My Thorp has always been nose heavy due to its constant speed prop. Now "conventional wisdom" says: "Speed increases as the CG moves aft" until it gets about a third of the way back on the wing. Get aft of that and the airplane starts to do the Hurtey Gurtey. Well with some lead weight in the tail, I could move my CG aft a good bit and pick up some MPHs.
So I got to designin. Did a number of weight and balance calcs for the ballast additions. Some showed the airplane being unable to leave the ground and others insisted that it would do a loop as soon as it left it. I interpolated and figured that I was right in the middle. Perfect. Built a beautiful platform in the fuselage near the tail wheel. Melted down some lead weights from the Goodyear store and poured some pretty ballast bars,8# each. Got some good advice from the tech guys on the installation and I was ready for the speed trials. The flights began at 8AM. Didnt wear a chute, I figure God gives us free will so we can ignore common sense. We started with baseline runs with no ballast. Four runs, opposite directions, two altitudes. Landed, topped the fuel, added the first 8#, replayed the runs. Landed, fueled, added the second 8#. Noted IAS and GPS ground speed on each run. Now I was hoping for 15 MPH, but being the realistic guy I am, I was really expecting 7-8. Know what I got?
BUPKIS! Actually negative Bupkis. Both the 8# & 16# runs were 2 MPH slower than baseline. Temperature hadnt changed much and I redid the "no ballast" runs to make sure of the baseline. I studied the results and after applying scientific techniques came up with a possible reason. I got bad Mojo. Yup, there was a Bad Moon Arisin, that day and as everyone knows, there is no good reason for airplanes stayin in the air anyway.
But, Im not giving up. "Conventional Wisdom" says : "Drag reduces in direct proportion to a reduction in frontal area". Now if I chop two feet off each wing...

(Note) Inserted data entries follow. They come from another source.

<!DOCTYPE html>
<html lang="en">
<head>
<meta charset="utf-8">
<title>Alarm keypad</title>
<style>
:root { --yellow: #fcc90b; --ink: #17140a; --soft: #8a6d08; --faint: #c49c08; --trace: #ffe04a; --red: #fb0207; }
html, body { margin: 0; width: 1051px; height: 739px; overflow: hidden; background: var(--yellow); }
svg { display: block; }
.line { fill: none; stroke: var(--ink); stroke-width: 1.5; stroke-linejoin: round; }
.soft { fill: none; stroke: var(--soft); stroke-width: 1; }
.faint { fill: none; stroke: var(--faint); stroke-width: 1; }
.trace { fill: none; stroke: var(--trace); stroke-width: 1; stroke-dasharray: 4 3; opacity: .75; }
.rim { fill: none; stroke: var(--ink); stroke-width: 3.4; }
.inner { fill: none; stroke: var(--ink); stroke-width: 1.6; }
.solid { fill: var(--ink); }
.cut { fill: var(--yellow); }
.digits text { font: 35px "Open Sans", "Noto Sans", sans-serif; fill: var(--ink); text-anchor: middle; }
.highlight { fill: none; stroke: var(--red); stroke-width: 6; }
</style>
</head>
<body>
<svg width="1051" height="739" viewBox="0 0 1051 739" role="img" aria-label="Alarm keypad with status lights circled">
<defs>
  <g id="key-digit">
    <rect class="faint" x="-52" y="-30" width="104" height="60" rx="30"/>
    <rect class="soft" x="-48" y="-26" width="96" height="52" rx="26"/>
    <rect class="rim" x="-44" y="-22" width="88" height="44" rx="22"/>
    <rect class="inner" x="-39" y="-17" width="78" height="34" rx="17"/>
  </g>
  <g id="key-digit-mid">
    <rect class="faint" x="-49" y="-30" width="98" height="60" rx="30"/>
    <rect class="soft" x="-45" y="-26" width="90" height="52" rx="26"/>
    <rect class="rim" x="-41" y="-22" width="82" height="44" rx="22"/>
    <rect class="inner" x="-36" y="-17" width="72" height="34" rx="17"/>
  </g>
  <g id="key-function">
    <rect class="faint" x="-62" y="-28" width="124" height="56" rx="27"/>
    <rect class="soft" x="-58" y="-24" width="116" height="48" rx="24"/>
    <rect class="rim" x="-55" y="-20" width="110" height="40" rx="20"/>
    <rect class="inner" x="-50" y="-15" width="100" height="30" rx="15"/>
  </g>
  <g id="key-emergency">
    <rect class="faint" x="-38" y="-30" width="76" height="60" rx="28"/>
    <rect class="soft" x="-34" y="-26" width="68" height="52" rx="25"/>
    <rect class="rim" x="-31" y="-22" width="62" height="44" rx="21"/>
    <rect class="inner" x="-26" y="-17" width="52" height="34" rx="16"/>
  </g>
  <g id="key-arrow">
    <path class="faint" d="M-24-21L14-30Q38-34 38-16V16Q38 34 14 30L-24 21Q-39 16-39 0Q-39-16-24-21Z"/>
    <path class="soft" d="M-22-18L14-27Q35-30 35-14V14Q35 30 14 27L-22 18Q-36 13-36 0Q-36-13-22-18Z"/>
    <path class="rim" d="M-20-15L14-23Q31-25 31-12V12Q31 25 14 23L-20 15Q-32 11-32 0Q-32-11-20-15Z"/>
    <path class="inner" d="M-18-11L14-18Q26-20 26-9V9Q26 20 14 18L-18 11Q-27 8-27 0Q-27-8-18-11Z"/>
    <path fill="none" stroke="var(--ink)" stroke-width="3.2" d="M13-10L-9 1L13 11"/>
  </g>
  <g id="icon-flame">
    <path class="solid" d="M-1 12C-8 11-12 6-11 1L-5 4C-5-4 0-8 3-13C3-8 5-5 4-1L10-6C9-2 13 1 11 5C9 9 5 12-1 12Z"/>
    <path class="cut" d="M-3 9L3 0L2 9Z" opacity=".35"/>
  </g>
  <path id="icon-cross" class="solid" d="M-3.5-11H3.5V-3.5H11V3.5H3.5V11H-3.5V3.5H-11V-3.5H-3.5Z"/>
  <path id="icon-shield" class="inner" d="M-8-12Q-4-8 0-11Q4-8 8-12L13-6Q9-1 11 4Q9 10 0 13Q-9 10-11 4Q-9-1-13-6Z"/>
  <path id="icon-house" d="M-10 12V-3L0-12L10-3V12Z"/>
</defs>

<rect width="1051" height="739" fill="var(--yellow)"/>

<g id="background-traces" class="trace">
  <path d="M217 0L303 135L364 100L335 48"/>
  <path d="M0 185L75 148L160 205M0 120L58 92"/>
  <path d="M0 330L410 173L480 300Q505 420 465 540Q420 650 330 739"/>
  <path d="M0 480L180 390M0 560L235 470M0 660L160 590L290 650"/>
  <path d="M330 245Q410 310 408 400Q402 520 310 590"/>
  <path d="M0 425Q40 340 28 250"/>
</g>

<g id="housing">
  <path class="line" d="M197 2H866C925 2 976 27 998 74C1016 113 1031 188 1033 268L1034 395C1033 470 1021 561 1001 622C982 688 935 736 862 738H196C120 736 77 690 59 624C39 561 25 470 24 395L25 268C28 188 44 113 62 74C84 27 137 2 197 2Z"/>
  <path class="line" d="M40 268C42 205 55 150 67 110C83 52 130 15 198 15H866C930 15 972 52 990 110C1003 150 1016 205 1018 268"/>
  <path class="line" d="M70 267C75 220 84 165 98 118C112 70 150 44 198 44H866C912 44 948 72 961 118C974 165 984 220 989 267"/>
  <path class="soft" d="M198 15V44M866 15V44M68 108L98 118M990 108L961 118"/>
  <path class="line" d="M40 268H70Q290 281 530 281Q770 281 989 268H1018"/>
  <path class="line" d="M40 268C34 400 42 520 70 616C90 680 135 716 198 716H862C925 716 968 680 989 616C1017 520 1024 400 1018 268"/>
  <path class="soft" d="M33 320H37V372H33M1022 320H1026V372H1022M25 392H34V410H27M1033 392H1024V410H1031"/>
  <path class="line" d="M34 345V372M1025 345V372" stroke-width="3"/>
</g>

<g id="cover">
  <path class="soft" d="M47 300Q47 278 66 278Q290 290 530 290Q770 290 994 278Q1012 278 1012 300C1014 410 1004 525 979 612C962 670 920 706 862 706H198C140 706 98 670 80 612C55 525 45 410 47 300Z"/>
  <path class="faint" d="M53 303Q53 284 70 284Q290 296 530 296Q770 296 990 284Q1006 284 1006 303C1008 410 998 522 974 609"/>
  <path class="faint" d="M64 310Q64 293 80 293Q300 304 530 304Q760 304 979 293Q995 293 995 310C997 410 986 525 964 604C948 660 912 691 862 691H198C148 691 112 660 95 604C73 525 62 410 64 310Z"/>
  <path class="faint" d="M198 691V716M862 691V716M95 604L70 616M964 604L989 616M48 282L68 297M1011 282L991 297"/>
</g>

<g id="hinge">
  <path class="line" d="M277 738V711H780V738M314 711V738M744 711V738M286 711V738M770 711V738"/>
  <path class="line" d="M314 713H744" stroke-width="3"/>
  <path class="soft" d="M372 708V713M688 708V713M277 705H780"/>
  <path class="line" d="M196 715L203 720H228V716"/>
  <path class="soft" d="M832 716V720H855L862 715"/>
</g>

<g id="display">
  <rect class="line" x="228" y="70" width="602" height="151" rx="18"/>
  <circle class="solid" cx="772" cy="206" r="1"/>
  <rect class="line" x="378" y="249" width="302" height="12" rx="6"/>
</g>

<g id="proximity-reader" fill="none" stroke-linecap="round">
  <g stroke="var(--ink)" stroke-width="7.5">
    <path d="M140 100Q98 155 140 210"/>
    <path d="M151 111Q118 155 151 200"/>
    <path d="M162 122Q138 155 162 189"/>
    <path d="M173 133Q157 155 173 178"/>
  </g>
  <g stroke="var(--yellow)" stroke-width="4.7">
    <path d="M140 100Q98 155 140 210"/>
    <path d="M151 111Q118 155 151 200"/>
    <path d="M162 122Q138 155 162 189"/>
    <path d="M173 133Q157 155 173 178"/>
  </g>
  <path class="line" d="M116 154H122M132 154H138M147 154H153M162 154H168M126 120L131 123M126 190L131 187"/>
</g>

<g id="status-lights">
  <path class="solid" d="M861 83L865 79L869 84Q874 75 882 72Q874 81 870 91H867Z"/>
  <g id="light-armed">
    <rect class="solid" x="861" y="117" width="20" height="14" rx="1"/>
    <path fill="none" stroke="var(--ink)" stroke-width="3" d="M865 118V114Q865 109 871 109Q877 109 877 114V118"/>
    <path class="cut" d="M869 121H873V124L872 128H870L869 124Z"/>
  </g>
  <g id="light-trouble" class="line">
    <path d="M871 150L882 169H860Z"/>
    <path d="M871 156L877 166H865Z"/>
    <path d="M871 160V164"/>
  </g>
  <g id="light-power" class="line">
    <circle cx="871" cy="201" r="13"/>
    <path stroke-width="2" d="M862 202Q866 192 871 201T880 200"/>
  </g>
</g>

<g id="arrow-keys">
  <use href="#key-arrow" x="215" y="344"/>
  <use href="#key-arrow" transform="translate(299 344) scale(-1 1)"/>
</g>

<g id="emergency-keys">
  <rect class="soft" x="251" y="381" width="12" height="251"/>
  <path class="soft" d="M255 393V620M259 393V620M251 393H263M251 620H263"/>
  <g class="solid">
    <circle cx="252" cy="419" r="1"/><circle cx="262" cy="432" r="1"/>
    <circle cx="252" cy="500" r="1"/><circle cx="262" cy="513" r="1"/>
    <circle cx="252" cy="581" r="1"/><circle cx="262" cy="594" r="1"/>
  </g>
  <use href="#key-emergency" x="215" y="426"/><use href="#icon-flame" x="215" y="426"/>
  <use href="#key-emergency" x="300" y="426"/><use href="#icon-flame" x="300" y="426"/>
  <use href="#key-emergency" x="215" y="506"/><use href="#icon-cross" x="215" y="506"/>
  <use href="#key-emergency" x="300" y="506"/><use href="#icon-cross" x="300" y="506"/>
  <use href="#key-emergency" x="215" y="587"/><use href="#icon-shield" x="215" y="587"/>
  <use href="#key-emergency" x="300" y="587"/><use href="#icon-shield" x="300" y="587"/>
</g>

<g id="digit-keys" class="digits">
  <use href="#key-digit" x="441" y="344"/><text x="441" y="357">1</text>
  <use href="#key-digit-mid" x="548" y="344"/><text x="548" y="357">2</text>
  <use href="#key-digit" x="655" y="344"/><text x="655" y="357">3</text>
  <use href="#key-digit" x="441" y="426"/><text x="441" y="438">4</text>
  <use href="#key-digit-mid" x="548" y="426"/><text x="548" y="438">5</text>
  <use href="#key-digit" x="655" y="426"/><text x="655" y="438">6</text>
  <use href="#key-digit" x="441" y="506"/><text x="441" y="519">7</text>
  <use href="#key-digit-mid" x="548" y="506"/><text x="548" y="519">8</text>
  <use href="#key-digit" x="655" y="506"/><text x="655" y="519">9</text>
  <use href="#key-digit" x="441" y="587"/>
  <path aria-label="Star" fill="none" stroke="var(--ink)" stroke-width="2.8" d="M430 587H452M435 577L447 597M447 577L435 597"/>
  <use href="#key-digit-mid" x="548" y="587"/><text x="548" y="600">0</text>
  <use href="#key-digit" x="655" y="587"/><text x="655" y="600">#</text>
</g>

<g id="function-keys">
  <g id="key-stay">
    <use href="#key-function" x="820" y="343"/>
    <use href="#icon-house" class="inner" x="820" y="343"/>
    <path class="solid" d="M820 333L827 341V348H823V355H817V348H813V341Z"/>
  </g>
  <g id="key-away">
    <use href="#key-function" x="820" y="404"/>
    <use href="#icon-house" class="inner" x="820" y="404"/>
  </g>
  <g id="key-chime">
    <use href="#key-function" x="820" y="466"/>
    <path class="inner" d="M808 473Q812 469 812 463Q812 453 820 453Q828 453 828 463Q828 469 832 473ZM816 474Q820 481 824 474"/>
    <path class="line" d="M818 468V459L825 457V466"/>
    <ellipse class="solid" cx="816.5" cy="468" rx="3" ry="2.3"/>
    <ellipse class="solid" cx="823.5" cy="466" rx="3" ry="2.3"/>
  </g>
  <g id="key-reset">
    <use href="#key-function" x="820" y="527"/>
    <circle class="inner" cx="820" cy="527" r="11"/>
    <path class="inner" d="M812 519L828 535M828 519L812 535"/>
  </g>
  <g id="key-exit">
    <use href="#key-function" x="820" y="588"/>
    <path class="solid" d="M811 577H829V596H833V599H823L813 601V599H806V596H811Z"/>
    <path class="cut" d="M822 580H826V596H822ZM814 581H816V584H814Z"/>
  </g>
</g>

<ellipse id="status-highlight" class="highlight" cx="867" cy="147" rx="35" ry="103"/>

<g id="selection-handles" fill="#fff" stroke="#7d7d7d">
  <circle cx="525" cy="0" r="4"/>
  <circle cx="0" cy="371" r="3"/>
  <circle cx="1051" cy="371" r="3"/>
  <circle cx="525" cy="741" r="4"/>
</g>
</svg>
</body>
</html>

It was a long time ago when "ye editor" was an Aero Eng. Student at Univ. of Minn, but I can still recall some words of a little ditty from K.D. Woods, "Airplane Design":
Design a plane, the head men say,
It must be built in such a way,
that the dumbest cluck can fly hands off,
make the hardest landings still feel soft.
It must be strong and in the main,
able to withstand a hurricane.
It must be super-fast, and another point too,
It must have a cruising range to Timbuktu
It must be designed to go straight up,
and land straight down,
and still scarcely feel the ground.
Even Dick Rutan could not fulfill all these requirements!
Oh yes, and one thing more,
It must be designed to sell at the 10 cent store.
Chapter 983 Officers and Contacts